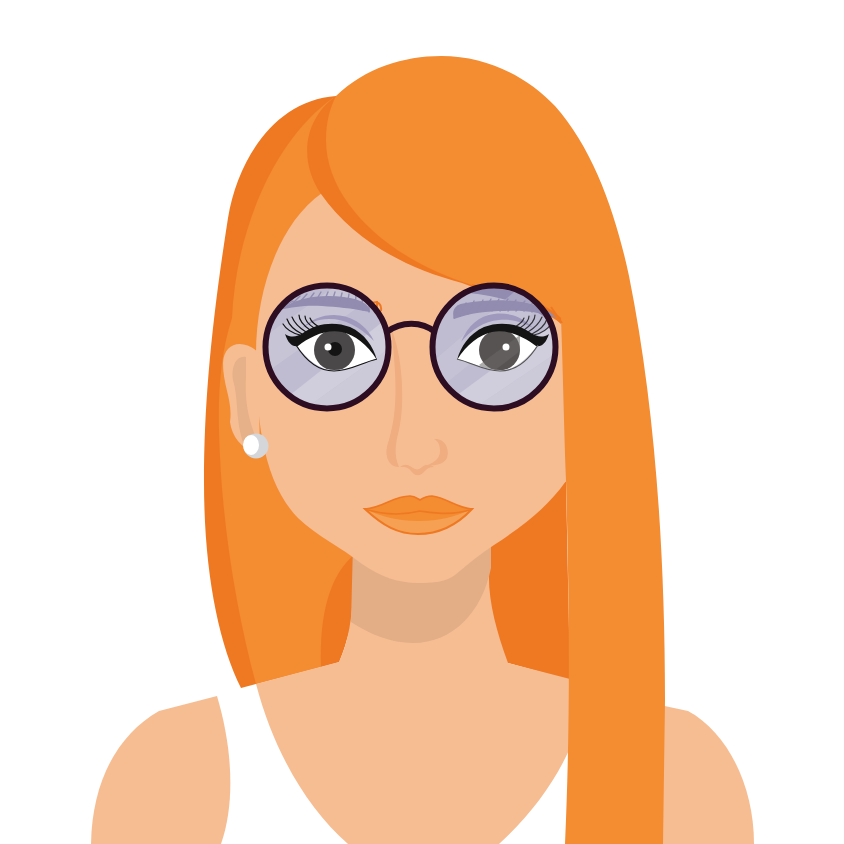
<!DOCTYPE html>
<html lang="en">
<head>
<meta charset="utf-8">
<title>Woman with round glasses</title>
<style>
:root {
  --paper: #ffffff;
  --hair: #f48c32;
  --hair-dark: #ef7922;
  --skin: #f6bd92;
  --neck-shade: #e3ae86;
  --nose-shade: #efad80;
  --lens: #bfbbd0;
  --glare: #d0cedc;
  --brow: #918cb0;
  --lid: #9f9abd;
  --frame: #2d0d22;
  --ink: #141414;
  --iris: #4a4848;
  --lip-light: #f5a053;
}
html, body { margin: 0; background: var(--paper); overflow: hidden; }
.portrait { display: block; width: 844px; height: 844px; }
.skin { fill: var(--skin); }
.hair { fill: var(--hair); }
.hair-dark { fill: var(--hair-dark); }
.frame { fill: none; stroke: var(--frame); stroke-width: 6; }
.nose { fill: var(--nose-shade); }
.lid { fill: var(--lid); }
.brow { fill: var(--brow); }
.brow-hairs { fill: none; stroke: var(--brow); stroke-width: 1.4; stroke-linecap: round; }
.lashes { fill: none; stroke: var(--ink); stroke-width: 1.2; stroke-linecap: round; }
.ink { fill: var(--ink); }
.white { fill: var(--paper); }
</style>
</head>
<body>
<svg class="portrait" viewBox="0 0 844 844" role="img" aria-label="Woman with long orange hair and round lilac glasses">
  <defs>
    <clipPath id="left-lens"><circle cx="327" cy="347" r="62"/></clipPath>
    <clipPath id="right-lens"><circle cx="494" cy="347" r="62"/></clipPath>
    <clipPath id="left-eye-shape"><path d="M296 345C310 330 327 326 342 328C358 331 369 342 377 359C360 363 350 370 334 370C317 370 306 357 296 345Z"/></clipPath>
    <clipPath id="right-eye-shape"><path d="M538 345C524 330 507 326 492 328C476 331 465 342 457 359C474 363 484 370 500 370C517 370 528 357 538 345Z"/></clipPath>
  </defs>

  <g id="back-hair">
    <path class="hair-dark" d="M336 96C276 100 238 158 228 218C212 320 204 400 204 482C204 570 218 642 241 688L339 662L360 600V400L330 150Z"/>
    <path class="hair" d="M333 98C274 140 236 230 232 318C221 352 218 390 219 430C221 520 236 610 256 684L321 667L354 580V400L322 192L336 120Z"/>
    <path class="hair-dark" d="M354 555C331 574 319 612 321 667L339 662C349 640 352 618 352 590Z"/>
    <path class="hair-dark" d="M566 481L486 548V664L508 663L570 680Z"/>
  </g>

  <g id="body">
    <path class="skin" d="M91 844C92 782 117 735 159 711L217 696C233 750 235 804 221 844Z"/>
    <path class="skin" d="M660 705L688 711C727 732 754 785 754 844H660Z"/>
    <path class="skin" d="M353 540V590C352 618 349 640 339 662L256 684C274 752 307 808 348 844H499C530 816 555 782 570 748V679L508 663C496 630 488 600 489 572L491 530Z"/>
    <path fill="var(--neck-shade)" d="M353 545L491 540V568C482 612 453 643 413 643C391 643 369 634 351 622Z"/>
  </g>

  <g id="ear">
    <path class="skin" d="M258 352C242 338 224 343 223 363C223 387 233 400 230 422C232 438 243 450 260 455Z"/>
    <path fill="var(--neck-shade)" d="M246 357C235 355 231 369 233 380C239 401 235 420 244 445L257 440C246 415 245 395 246 376Z" opacity=".85"/>
  </g>

  <path id="face" class="skin" d="M322 193C278 224 256 292 256 354C256 418 263 482 298 518C318 537 341 547 362 564C381 577 399 583 418 583C433 583 446 582 455 575C468 564 480 554 494 545C523 526 547 508 566 481V310L480 288Z"/>

  <g id="nose">
    <path class="nose" d="M391 328C403 356 405 405 399 430C395 445 394 455 399 467C388 467 384 455 388 443C398 412 397 380 391 328Z"/>
    <path class="nose" d="M400 467C405 463 409 465 413 468C416 470 419 470 422 467C426 464 430 464 434 467C428 467 426 470 424 472C419 477 415 476 411 471C408 467 405 467 400 467Z"/>
    <path class="nose" d="M434 439C445 438 450 449 447 458C444 464 436 466 428 465C435 462 440 458 440 451C440 445 438 441 434 439Z"/>
  </g>

  <g id="mouth">
    <path fill="var(--lip-light)" stroke="var(--hair-dark)" stroke-width="2" d="M365 509C383 526 398 534 418 534C441 534 458 524 472 509Z"/>
    <path class="hair" d="M365 509C383 508 393 496 410 496C415 496 418 499 420 500C423 498 427 496 432 496C447 498 457 508 472 509C455 517 439 521 419 521C398 521 382 517 365 509Z"/>
    <path fill="none" stroke="var(--hair-dark)" stroke-width="1.6" d="M365 509C383 508 393 496 410 496C415 496 418 499 420 500C423 498 427 496 432 496C447 498 457 508 472 509C453 516 435 513 420 511C404 515 384 515 365 509Z"/>
  </g>

  <g id="front-hair">
    <path class="hair-dark" d="M336 96C304 119 298 160 321 194C353 240 405 268 462 283L566 322L545 270L380 180Z"/>
    <path class="hair" d="M336 96C365 68 404 56 441 56C491 56 530 80 555 106C594 150 616 215 629 276C654 400 665 545 665 700L663 844H565C571 710 569 590 566 481C564 430 563 372 561 318C543 300 509 290 472 285C393 261 326 204 326 140C326 122 330 108 336 96Z"/>
    <path class="hair-dark" d="M472 284C507 291 542 303 561 318V324C545 310 512 298 472 290Z"/>
    <path fill="none" stroke="var(--hair-dark)" stroke-width="2" d="M372 303C378 301 382 304 381 311M377 301V311M551 307L562 323M545 311L560 319"/>
  </g>

  <g id="earring">
    <circle cx="256" cy="446" r="12.5" fill="#d4d6da"/>
    <ellipse class="white" cx="251" cy="445" rx="8" ry="10"/>
  </g>

  <g id="lenses">
    <circle cx="327" cy="347" r="62" fill="var(--lens)"/>
    <g clip-path="url(#left-lens)">
      <path fill="var(--glare)" d="M250 347L344 280L371 298L253 382Z" opacity=".45"/>
      <path fill="var(--glare)" d="M290 395L390 316V348L302 411Z"/>
      <path fill="var(--glare)" d="M302 411L390 348V420Z" opacity=".8"/>
    </g>
    <circle cx="494" cy="347" r="62" fill="var(--lens)"/>
    <g clip-path="url(#right-lens)">
      <path fill="var(--brow)" d="M462 286C490 283 536 293 562 318L558 327C536 307 502 296 469 293Z"/>
      <path fill="var(--glare)" d="M430 364L521 286L542 306L440 388Z" opacity=".4"/>
      <path fill="var(--glare)" d="M456 396L558 321V352L470 411Z"/>
      <path fill="var(--glare)" d="M470 411L558 352V420Z" opacity=".8"/>
    </g>
  </g>

  <g id="left-eye">
    <path class="brow" d="M279 310C297 297 322 294 344 297C357 299 369 302 370 312C350 308 337 307 322 306C305 305 294 307 279 310Z"/>
    <path class="brow-hairs" d="M283 307L293 301M291 305L300 296M298 304L307 294M306 304L314 293M314 304L321 292M323 304L328 292M331 305L335 292M339 305L342 293M347 306L349 294M355 307L356 295M363 310L362 298M369 312L369 302"/>
    <path class="lid" d="M301 329C316 313 340 311 356 321C367 328 371 335 374 341C359 326 345 319 329 319C317 319 310 323 301 329Z"/>
    <path class="white" d="M296 345C310 330 327 326 342 328C358 331 369 342 377 359C360 363 350 370 334 370C317 370 306 357 296 345Z"/>
    <g clip-path="url(#left-eye-shape)">
      <circle cx="334.5" cy="350" r="20.5" fill="var(--iris)"/>
      <circle class="ink" cx="335" cy="349" r="7"/>
    </g>
    <circle class="white" cx="328" cy="347" r="3.5"/>
    <path class="ink" d="M285 334C291 338 297 337 303 333C316 323 335 321 350 327C365 334 373 346 377 360C367 344 355 335 342 332C325 329 310 337 298 346C292 347 288 343 285 334Z"/>
    <path fill="none" stroke="var(--ink)" stroke-width="1.2" d="M296 345C306 361 318 371 334 371C350 371 361 363 377 359"/>
    <path class="lashes" d="M300 335C292 333 286 329 283 324M302 334C294 330 289 325 287 319M306 332C298 327 294 322 292 317M310 330C303 325 299 320 299 315M314 328C308 324 305 320 305 316M319 327C314 324 311 321 310 318"/>
  </g>

  <g id="right-eye">
    <path class="brow" d="M454 319C451 309 456 304 466 303C490 299 514 299 534 305C544 308 551 312 556 318C540 312 523 310 505 311C487 311 470 313 454 319Z"/>
    <path class="brow-hairs" d="M454 318L458 306M460 316L466 303M468 314L474 301M476 312L483 300M484 311L491 299M492 311L499 299M500 311L508 299M508 311L516 300M516 311L525 301M524 311L533 303M532 312L541 306"/>
    <path class="lid" d="M461 342C468 325 479 316 494 314C511 312 524 318 533 328C521 321 510 319 499 320C484 321 471 330 461 342Z"/>
    <path class="white" d="M538 345C524 330 507 326 492 328C476 331 465 342 457 359C474 363 484 370 500 370C517 370 528 357 538 345Z"/>
    <g clip-path="url(#right-eye-shape)">
      <circle cx="499.5" cy="350" r="20.5" fill="#565352"/>
      <path fill="#6a6867" d="M479 365L520 335V351L490 374Z" opacity=".55"/>
    </g>
    <circle class="white" cx="506" cy="347" r="3.5"/>
    <path class="ink" d="M549 334C543 338 537 337 531 333C518 323 499 321 484 327C469 334 461 346 457 360C467 344 479 335 492 332C509 329 524 337 536 346C542 347 546 343 549 334Z"/>
    <path fill="none" stroke="#555" stroke-width="1.2" d="M538 345C528 361 516 371 500 371C484 371 473 363 457 359"/>
    <path class="lashes" d="M534 335C542 333 548 329 551 324M532 334C540 330 545 325 547 319M528 332C536 327 540 322 542 317M524 330C531 325 535 320 535 315M520 328C526 324 529 320 529 316M515 327C520 324 523 321 524 318" opacity=".8"/>
  </g>

  <g id="glasses-frame">
    <path class="frame" d="M387 332C401 321 422 321 435 332"/>
    <circle class="frame" cx="327" cy="347" r="61.5" stroke-width="5"/>
    <circle class="frame" cx="494" cy="347" r="61.5" stroke-width="5"/>
  </g>
</svg>
</body>
</html>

| Assigned task |
Copy nothing but the lines from the start of the entries through the line with "--nose-shade: #efad80;". Write them out exactly, without pictures.

| Answer box |
<!DOCTYPE html>
<html lang="en">
<head>
<meta charset="utf-8">
<title>Woman with round glasses</title>
<style>
:root {
  --paper: #ffffff;
  --hair: #f48c32;
  --hair-dark: #ef7922;
  --skin: #f6bd92;
  --neck-shade: #e3ae86;
  --nose-shade: #efad80;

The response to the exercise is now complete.